Angioplasty is typically performed as a day-case procedure, so you won’t need to stay in the hospital overnight. Generally, specialists conduct the operation under local anesthesia, where you’re awake but don’t feel any pain. 

A surgeon may also carry out the procedure under general anesthesia, where you’re asleep (unconscious) during the procedure. Angioplasty can help treat conditions that cause narrowing or blockages of blood vessels, such as peripheral arterial disease and renal artery stenosis.  

2. Therapy (Clot Busting)

This treatment involves using medication to break down clots blocking blood flow. Thrombolytic therapy aims to improve blood flow and oxygen delivery to tissues. Doing so may also decrease the risk of serious complications like heart attack and stroke.

Specialists may also use the procedure to treat various conditions, including heart attack and pulmonary embolism. It is typically administered through an IV in a hospital setting. 

Doctors decide to use thrombolytic therapy on a case-by-case basis, as it carries a risk of bleeding.
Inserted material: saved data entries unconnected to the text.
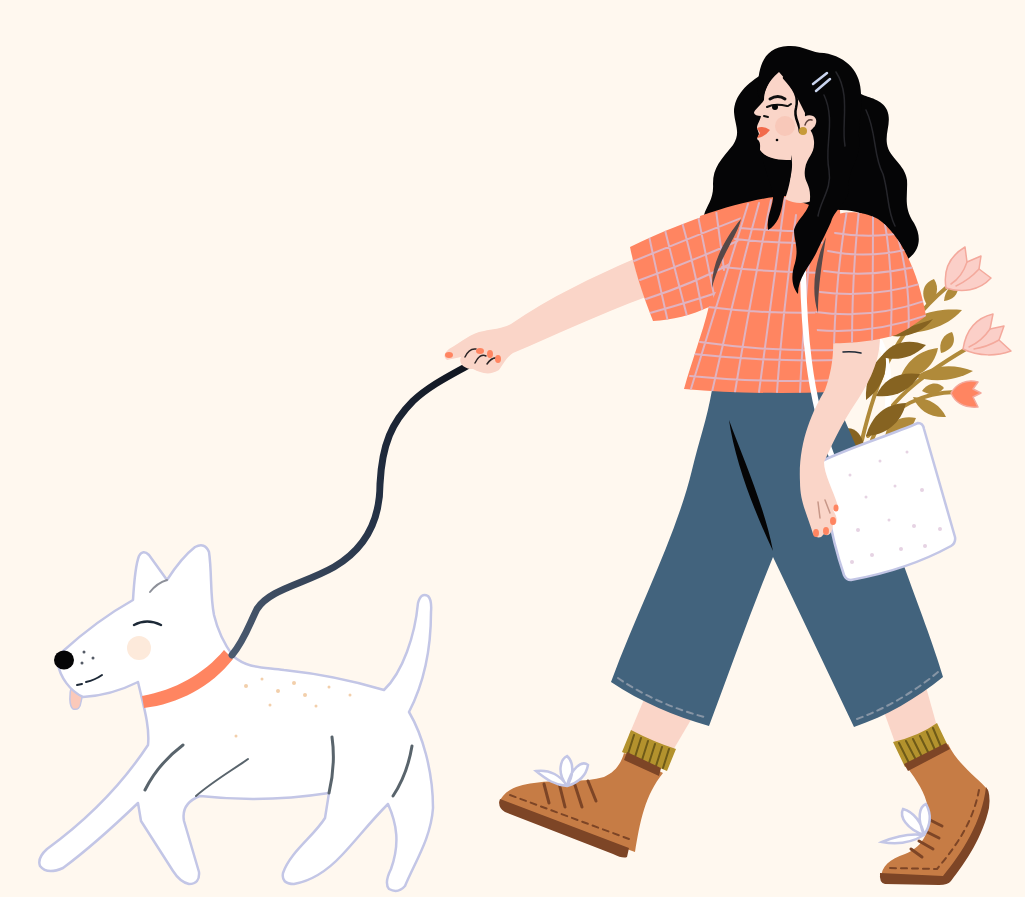
<!DOCTYPE html>
<html lang="en">
<head>
<meta charset="utf-8">
<title>Walking the dog</title>
<style>
:root{--paper:#fff8ef;--skin:#fad5c8;--blush:#f7b9a6;--hair:#050506;--coral:#ff8561;--check:#e0b3c0;--denim:#42637d;--stitch:#8795a5;--ink:#1c2836;--boot:#c67c45;--sole:#7d4526;--sock:#b3922d;--sockline:#6e5a18;--leaf:#b08a3a;--leafdark:#866321;--petal:#fbcfc8;--halo:#c3c6e6;--white:#fff}
html,body{margin:0;height:100%;overflow:hidden;background:var(--paper)}
svg{display:block;width:1025px;height:897px}
.line{fill:none;stroke-linecap:round;stroke-linejoin:round}
.ink{stroke:var(--ink)}
.skin{fill:var(--skin)}
.hair{fill:var(--hair)}
.coral{fill:var(--coral)}
.denim{fill:var(--denim)}
.boot{fill:var(--boot)}
.sole{fill:var(--sole)}
.sock{fill:var(--sock)}
.leaf{fill:var(--leaf)}
.leafdark{fill:var(--leafdark)}
.white{fill:var(--white)}
.halo{stroke:var(--halo);stroke-width:2.5;stroke-linejoin:round}
.check{stroke:var(--check);stroke-width:2}
.lace{stroke:var(--sole);stroke-width:3}
.bow{fill:var(--white);stroke:var(--halo);stroke-width:2.5}
.stitch{stroke-width:2;stroke-dasharray:6 5}
</style>
</head>
<body>
<svg viewBox="0 0 1025 897" role="img" aria-label="A woman with long wavy hair walking a white dog on a leash">
<defs>
  <path id="torso" d="M700 216C735 204 765 197 785 196L812 206L840 210L845 330L832 392C780 394 730 393 684 389C692 360 702 335 709 306Z"/>
  <path id="sleeve-far" d="M630 247C660 232 695 218 742 204L738 245L709 307C692 315 672 320 653 321C644 298 635 272 630 247Z"/>
  <path id="sleeve-near" d="M829 222C835 209 862 210 878 219C904 237 920 280 926 316C915 324 907 330 896 335C872 342 846 344 819 343C810 298 818 252 829 222Z"/>
  <path id="bag-body" d="M822 461C854 446 888 436 918 423Q923 423 924 429L955 537Q956 543 951 546C920 563 884 574 851 580Q846 580 844 575C832 540 825 505 822 461Z"/>
  <path id="dog-body" d="M62 652C84 632 108 614 133 600C134 583 135 566 139 556Q143 549 149 555L167 580C176 566 186 554 195 547Q205 542 209 552C212 572 210 595 214 615C218 632 225 645 233 656C248 669 264 667 284 670C322 674 354 681 384 690C403 672 415 635 418 603Q421 592 428 596Q432 600 431 612C431 650 424 683 409 712C422 734 433 770 433 808C431 838 415 862 405 886Q398 894 389 889Q384 883 391 869C400 844 397 824 388 804C370 822 358 838 342 855C328 870 311 881 294 884Q281 884 283 873C290 852 314 836 325 818L329 793C290 799 244 801 200 796C187 801 182 810 184 821L199 872Q200 884 189 884Q180 882 173 871L141 821L138 803C114 826 90 848 63 868Q47 875 40 866Q37 858 47 849C84 822 119 789 148 745C150 726 143 704 138 682C120 691 101 696 83 697C70 691 60 677 58 664Z"/>
  <clipPath id="torso-clip"><use href="#torso"/></clipPath>
  <clipPath id="far-clip"><use href="#sleeve-far"/></clipPath>
  <clipPath id="near-clip"><use href="#sleeve-near"/></clipPath>
  <linearGradient id="leash-tone" x1="0" y1="1" x2="1" y2="0"><stop offset="0" stop-color="#4b5b70"/><stop offset=".55" stop-color="#253246"/><stop offset="1" stop-color="#10151f"/></linearGradient>
</defs>
<rect width="1025" height="897" fill="var(--paper)"/>

<g id="dog">
  <path d="M72 684C69 694 69 706 73 709Q80 711 81 702L84 688Z" fill="#fbc9ba" stroke="var(--halo)" stroke-width="1.5"/>
  <use href="#dog-body" class="white halo"/>
  <circle cx="139" cy="648" r="12" fill="#fdeadb"/>
  <ellipse cx="64" cy="660" rx="10" ry="9.5" class="hair"/>
  <g class="line ink" stroke-width="2.5">
    <path d="M134 625Q147 618 161 625"/>
    <path d="M86 682Q95 680 102 675" stroke-width="2"/>
    <path d="M77 685L82 684" stroke-width="2"/>
  </g>
  <path d="M150 592Q157 583 167 580" class="line" stroke="#8d9099" stroke-width="2"/>
  <g fill="#555b66"><circle cx="84" cy="652" r="1.5"/><circle cx="93" cy="658" r="1.5"/><circle cx="82" cy="663" r="1.5"/></g>
  <g class="line" stroke="#59646c" stroke-width="3">
    <path d="M183 745C167 757 154 772 145 790"/><path d="M248 759C231 771 212 782 196 796" stroke-width="2"/>
    <path d="M332 737C335 758 333 776 329 793"/><path d="M412 746C409 764 403 781 393 796"/>
  </g>
  <g fill="#f2cfab">
    <circle cx="246" cy="686" r="2"/><circle cx="262" cy="679" r="1.5"/><circle cx="278" cy="691" r="2"/><circle cx="294" cy="683" r="2"/><circle cx="305" cy="695" r="2"/><circle cx="316" cy="706" r="1.5"/><circle cx="329" cy="687" r="1.5"/><circle cx="350" cy="695" r="1.5"/><circle cx="236" cy="736" r="1.5"/><circle cx="270" cy="705" r="1.5"/>
  </g>
  <path d="M142 696C175 690 204 674 224 650L233 659C211 687 178 704 144 708Z" class="coral"/>
</g>

<path id="leash" d="M232 655C244 641 249 625 257 609C270 589 304 584 334 567C368 547 380 518 380 484C382 444 392 422 413 401C429 386 449 376 467 366" class="line" stroke="url(#leash-tone)" stroke-width="7"/>

<g id="back-hair">
  <path class="hair" d="M770 70C750 80 734 94 734 112C735 126 741 132 733 145C721 160 713 167 713 184C714 199 707 205 704 215C728 214 750 201 772 199L838 210C868 208 893 231 908 259C920 250 922 237 914 223C903 207 908 195 907 180C905 164 889 158 887 144C885 132 892 122 887 110C882 99 869 98 861 94Z"/>
</g>

<g id="bouquet">
  <g class="line" stroke="var(--leaf)" stroke-width="4">
    <path d="M862 440C874 390 890 335 947 287"/><path d="M872 440C885 404 920 376 966 349"/><path d="M868 436C895 406 923 392 956 392"/>
  </g>
  <path d="M879 340C892 365 889 400 886 425" class="line" stroke="#fff" stroke-width="6"/>
  <g class="leaf">
    <path id="leaf-shape" d="M898 334C915 312 939 308 962 310C945 329 921 333 898 334Z"/>
    <path d="M927 305C919 292 925 282 934 279C940 288 937 299 927 305Z"/>
    <path d="M944 301C945 289 952 284 958 285C959 295 952 300 944 301Z"/>
    <path d="M899 381C905 361 920 350 938 348C934 368 918 378 899 381Z"/>
    <path d="M941 353C938 342 944 334 952 332C957 342 952 350 941 353Z"/>
    <path d="M915 377C934 364 954 364 973 371C954 382 932 382 915 377Z"/>
    <path d="M913 397C930 398 941 406 946 417C930 418 918 410 913 397Z"/>
    <path d="M887 429C893 420 904 415 916 418L912 427L885 436Z"/>
    <path d="M922 391C930 380 940 383 944 388C938 395 930 396 922 391Z"/>
  </g>
  <g class="leafdark">
    <path d="M881 357C891 342 908 338 926 345C912 359 896 361 881 357Z"/>
    <path d="M876 396C883 379 899 371 920 374C910 392 893 398 876 396Z"/>
    <path d="M866 436C872 415 885 404 906 403C901 424 885 435 866 436Z"/>
    <path d="M838 432C851 423 861 432 864 445L850 450Z"/>
    <path d="M892 336C905 326 921 324 933 319C923 332 907 338 892 336Z"/>
    <path d="M866 400C865 381 871 364 885 353C889 372 881 389 866 400Z"/>
  </g>
  <g stroke="#f4a99c" stroke-width="1.5" stroke-linejoin="round">
    <path fill="var(--petal)" d="M946 288C943 270 950 256 965 247L967 262L981 256L979 269L991 278C979 291 962 293 946 288Z"/>
    <path fill="var(--petal)" d="M963 349C966 330 976 318 993 314L990 329L1004 326L999 340L1011 351C997 356 979 357 963 349Z"/>
    <path fill="var(--coral)" d="M951 393C957 383 967 379 978 382L973 389L981 393L973 397L978 407C966 408 956 404 951 393Z"/>
    <path class="line" d="M951 284Q962 277 967 262M956 286Q969 280 979 269M969 347Q982 341 990 329M974 349Q987 347 999 340"/>
  </g>
</g>

<g id="legs-and-socks" class="skin">
  <path d="M645 697L692 718L672 752L629 735Z"/>
  <path d="M884 712L926 687L938 730L897 748Z"/>
</g>
<g id="left-boot">
  <path class="sock" d="M631 730Q654 742 676 749L667 771L622 752Z"/>
  <path d="M634 735L628 754M641 738L635 757M648 741L642 760M655 744L649 763M662 747L656 766M669 749L663 768" class="line" stroke="var(--sockline)" stroke-width="2"/>
  <path class="boot" d="M624 753L663 773C645 795 640 822 635 852L499 803C503 791 516 785 534 783C561 779 584 783 604 777C615 772 621 764 624 753Z"/>
  <path class="sole" d="M500 799L629 848L627 857Q623 859 613 854L505 812Q497 807 500 799Z"/>
  <path d="M627 752L661 768L659 776L624 760Z" class="sole"/>
  <path class="line stitch" stroke="var(--sole)" d="M510 795L629 839"/>
  <path class="line lace" d="M544 784L549 803M559 783L565 807M574 782L582 807M588 781L596 801"/>
  <path class="bow" d="M567 786C556 772 561 759 567 756C575 763 573 777 567 786C571 768 582 760 588 765C586 777 577 783 567 786C555 785 547 780 536 771C550 769 561 776 567 786Z"/>
</g>
<g id="right-boot">
  <path class="sock" d="M893 742Q919 736 937 723L948 746L905 767Z"/>
  <path d="M899 743L909 763M906 741L916 760M913 739L922 757M920 736L929 754M927 732L935 750M933 728L941 747" class="line" stroke="var(--sockline)" stroke-width="2"/>
  <path class="boot" d="M907 767L948 744C958 765 978 778 988 790C991 820 968 853 948 880L881 879C881 866 890 859 905 854C925 846 931 829 928 808C925 792 917 781 907 767Z"/>
  <path class="sole" d="M986 787Q991 793 989 808C983 836 966 862 951 881Q948 885 939 885L885 884Q879 883 880 873L943 876C962 853 982 822 986 787Z"/>
  <path d="M904 764L946 743L950 749L908 771Z" class="sole"/>
  <path class="line stitch" stroke="var(--sole)" d="M890 868L937 869C957 845 973 822 979 790"/>
  <path class="line lace" d="M928 819L942 826M925 831L939 838M919 841L933 849M911 849L922 857"/>
  <path class="bow" d="M924 835C907 829 899 817 903 809C914 812 922 823 924 835C917 818 919 807 926 804C932 815 930 826 924 835C911 843 898 845 882 842C896 836 910 833 924 835Z"/>
</g>

<g id="trousers">
  <path class="denim" d="M712 390L832 390C853 440 883 506 904 566C917 602 934 646 943 677C916 699 886 716 854 727L773 557C750 613 730 670 709 726C674 716 641 702 611 682C640 604 676 536 692 470C699 441 707 419 712 390Z"/>
  <path class="hair" d="M729 420C743 458 765 508 773 551C755 513 735 462 729 420Z"/>
  <path class="line stitch" stroke="var(--stitch)" d="M618 678C645 697 677 710 708 718M857 719C887 708 914 692 938 672"/>
</g>

<g id="leash-arm">
  <path class="skin" d="M634 259L646 297C600 314 553 336 513 353C507 357 504 363 499 370C489 376 481 373 473 369C464 369 458 363 461 357L447 360Q441 356 449 349C462 342 470 333 484 331C492 329 502 329 511 324C550 297 593 277 634 259Z"/>
  <path class="line" stroke="#2c2627" stroke-width="1.5" d="M465 357Q469 348 476 349M475 363Q480 353 486 356M487 364Q492 357 497 358"/>
  <g class="coral"><ellipse cx="449" cy="355" rx="4" ry="3"/><ellipse cx="480" cy="351" rx="4" ry="3"/><ellipse cx="490" cy="354" rx="3" ry="4"/><ellipse cx="498" cy="359" rx="3" ry="4"/></g>
</g>

<g id="blouse">
  <use href="#torso" class="coral"/><use href="#sleeve-far" class="coral"/>
  <g class="line check" clip-path="url(#far-clip)">
    <path d="M634 261Q690 238 744 217M640 280Q690 262 740 240M646 299Q695 283 734 262M650 313Q690 302 725 290M649 236Q658 278 668 322M665 230Q675 270 688 320M682 222Q694 265 703 314M698 216L715 300M716 210L724 270"/>
  </g>
  <g class="line check" clip-path="url(#torso-clip)">
    <path d="M740 228Q785 232 835 231M735 239Q785 245 835 242M722 267Q780 273 840 273M708 307Q770 315 840 312M700 342Q770 352 840 350M690 376Q760 383 840 380M694 354Q765 362 840 360M748 204L690 392M759 203Q735 290 712 392M771 200Q750 300 735 392M785 198Q770 310 759 392M796 215Q782 320 777 392M810 250Q803 330 800 392"/>
  </g>
  <path d="M741 219C737 237 720 256 712 288C711 264 725 238 741 219Z" fill="#574848"/>
</g>

<g id="bag-strap"><path d="M803 272C804 325 808 395 832 457" class="line" stroke="#fff" stroke-width="6"/></g>

<g id="bag">
  <use href="#bag-body" class="white halo"/>
  <g fill="#e6d3e3">
    <circle cx="850" cy="475" r="1.5"/><circle cx="880" cy="461" r="1.5"/><circle cx="907" cy="452" r="1.5"/><circle cx="866" cy="497" r="1.5"/><circle cx="895" cy="486" r="1.5"/><circle cx="922" cy="490" r="2"/><circle cx="858" cy="530" r="2"/><circle cx="889" cy="520" r="1.5"/><circle cx="914" cy="526" r="2"/><circle cx="940" cy="529" r="2"/><circle cx="872" cy="555" r="2"/><circle cx="901" cy="549" r="2"/><circle cx="925" cy="546" r="2"/><circle cx="852" cy="562" r="2"/>
  </g>
</g>

<g id="near-arm">
  <path class="skin" d="M833 338L880 336C880 366 865 389 851 410C838 431 832 445 824 462C824 474 833 490 838 506Q839 513 833 510C838 518 838 524 833 525C832 534 828 537 824 534Q819 541 813 534C808 516 800 503 800 482C798 443 812 412 825 390C831 374 834 356 833 338Z"/>
  <path class="line ink" stroke-width="1.5" d="M843 352Q852 351 861 353"/>
  <path class="line" stroke="#c79788" stroke-width="1.5" d="M818 502L820 518M825 500L830 513"/>
  <g class="coral"><ellipse cx="816" cy="533" rx="3" ry="4"/><ellipse cx="826" cy="531" rx="3" ry="4"/><ellipse cx="833" cy="521" rx="3" ry="4"/><ellipse cx="836" cy="508" rx="2.5" ry="3.5"/></g>
  <use href="#sleeve-near" class="coral"/>
  <g class="line check" clip-path="url(#near-clip)">
    <path d="M835 233Q870 239 910 232M828 251Q872 260 920 246M824 271Q874 279 930 263M820 292Q874 299 930 281M816 312Q873 320 930 299M816 330Q873 335 930 314M847 210Q836 275 834 345M859 210Q852 275 852 345M873 210Q873 275 872 345M884 218Q895 280 890 345M895 228Q912 280 908 340"/>
  </g>
  <path d="M826 237C822 263 818 286 818 313C810 288 816 259 826 237Z" fill="#574848"/>
</g>

<g id="head">
  <path class="skin" d="M779 70C768 81 764 91 764 100C760 106 754 110 754 113Q755 116 761 116C760 121 757 124 757 128L759 134L757 139C761 142 760 146 760 150C766 159 779 160 790 160C793 172 789 188 785 199Q798 206 812 201L820 130L810 80Z"/>
  <circle cx="785" cy="126" r="10" fill="var(--blush)" opacity=".45"/>
  <path d="M757 128Q763 125 770 130Q765 137 757 138L760 133Z" fill="#f26a4b"/>
  <path class="line" stroke="#111" stroke-width="3" d="M770 99Q778 94 785 99"/>
  <path class="line" stroke="#111" stroke-width="2" d="M767 107Q775 103 787 106M788 106L791 104M764 116L768 117"/>
  <ellipse cx="775" cy="107" rx="3" ry="3" class="hair"/><circle cx="777" cy="140" r="1.3" class="hair"/>
  <path class="hair" d="M758 95C757 66 764 47 788 46C803 45 811 53 824 53C848 57 862 73 861 97C863 111 858 122 859 137C862 160 847 169 849 186C850 202 836 207 831 222C826 233 823 239 818 249C812 264 798 276 798 294C790 284 792 272 795 263C799 247 794 241 794 230C797 219 810 211 810 199C811 182 803 183 805 169C807 156 815 155 814 141C813 128 804 127 805 113C798 98 789 83 779 72C767 82 764 92 762 103Z"/>
  <path class="hair" d="M791 155C795 173 787 185 783 201C781 215 777 225 768 230C766 216 774 205 773 194C770 180 763 166 762 153C770 160 780 161 791 160Z"/>
  <path class="line" stroke="var(--hair)" stroke-width="2.5" d="M784 78C794 89 799 96 796 108C793 118 800 123 800 132"/>
  <path class="skin" d="M800 129C798 119 806 113 813 116C820 120 815 130 805 133Z"/>
  <path class="line" stroke="#5c3f3a" stroke-width="1.5" d="M805 125Q807 119 812 120"/>
  <circle cx="803" cy="131" r="4" fill="#c79a39"/>
  <path class="line" stroke="#c9d4ee" stroke-width="2.5" d="M813 84L827 73M816 91L830 79"/>
  <path class="line" stroke="#26262b" stroke-width="1.5" d="M836 72C851 95 841 124 845 146M824 95C836 120 824 147 829 170C832 189 821 199 818 216M866 110C877 133 873 156 883 174C889 194 887 211 895 226"/>
</g>
</svg>
</body>
</html>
But generally, the potential benefits (of quickly dissolving the clot and restoring blood flow) far outweigh the risk involved. 

3. Stent Grafting

Stent grafting facilitates the treatment of aortic aneurysms- a ballooning of the aorta, the main artery that carries blood from the heart to the rest of the body. A stent graft is a tube-like device placed inside the aorta to reinforce the wall of the vessel and prevent it from rupturing.

The stent-graft is usually made from metal or fabric and is supported by a metal mesh. Stent grafting is a safer alternative to open surgery, which carries a greater risk of complications. Plus, your surgeon can perform the procedure using local anesthesia, allowing you to go home the same day. Plus, recovery time is typically shorter than open surgery, and patients experience less scarring.

But, stent grafting is not appropriate for all patients. Your doctor will determine if you are a good candidate for this procedure. And although endovascular surgery carries some risks, it is often a preferred treatment option as it’s less invasive than traditional open surgery.

4. Vascular Surgery

Surgery may be required if other treatments aren’t effective or your condition is more serious. It involves making an incision in your skin to access blood vessels. 

Open surgery may sometimes be necessary to treat poor blood circulation. This can occur when the arteries become narrowed or blocked, preventing blood from flowing freely to organs and tissues. Open surgery can often restore normal blood flow by bypassing the obstruction or removing it altogether. In other cases, open surgery may be needed to remove a blockage in a vein or artery causing poor circulation.

While any surgery involves some level of risk, the benefits often outweigh the risks in cases of serious circulation problems. That means you don’t have to let poor circulation stand in your way. Talk with your physician to determine the ideal treatment plan for your condition. 

Author Profile

Claire Rogstad
Social Media Director

Email https://markmeets.com/contact-form/

Leave a Reply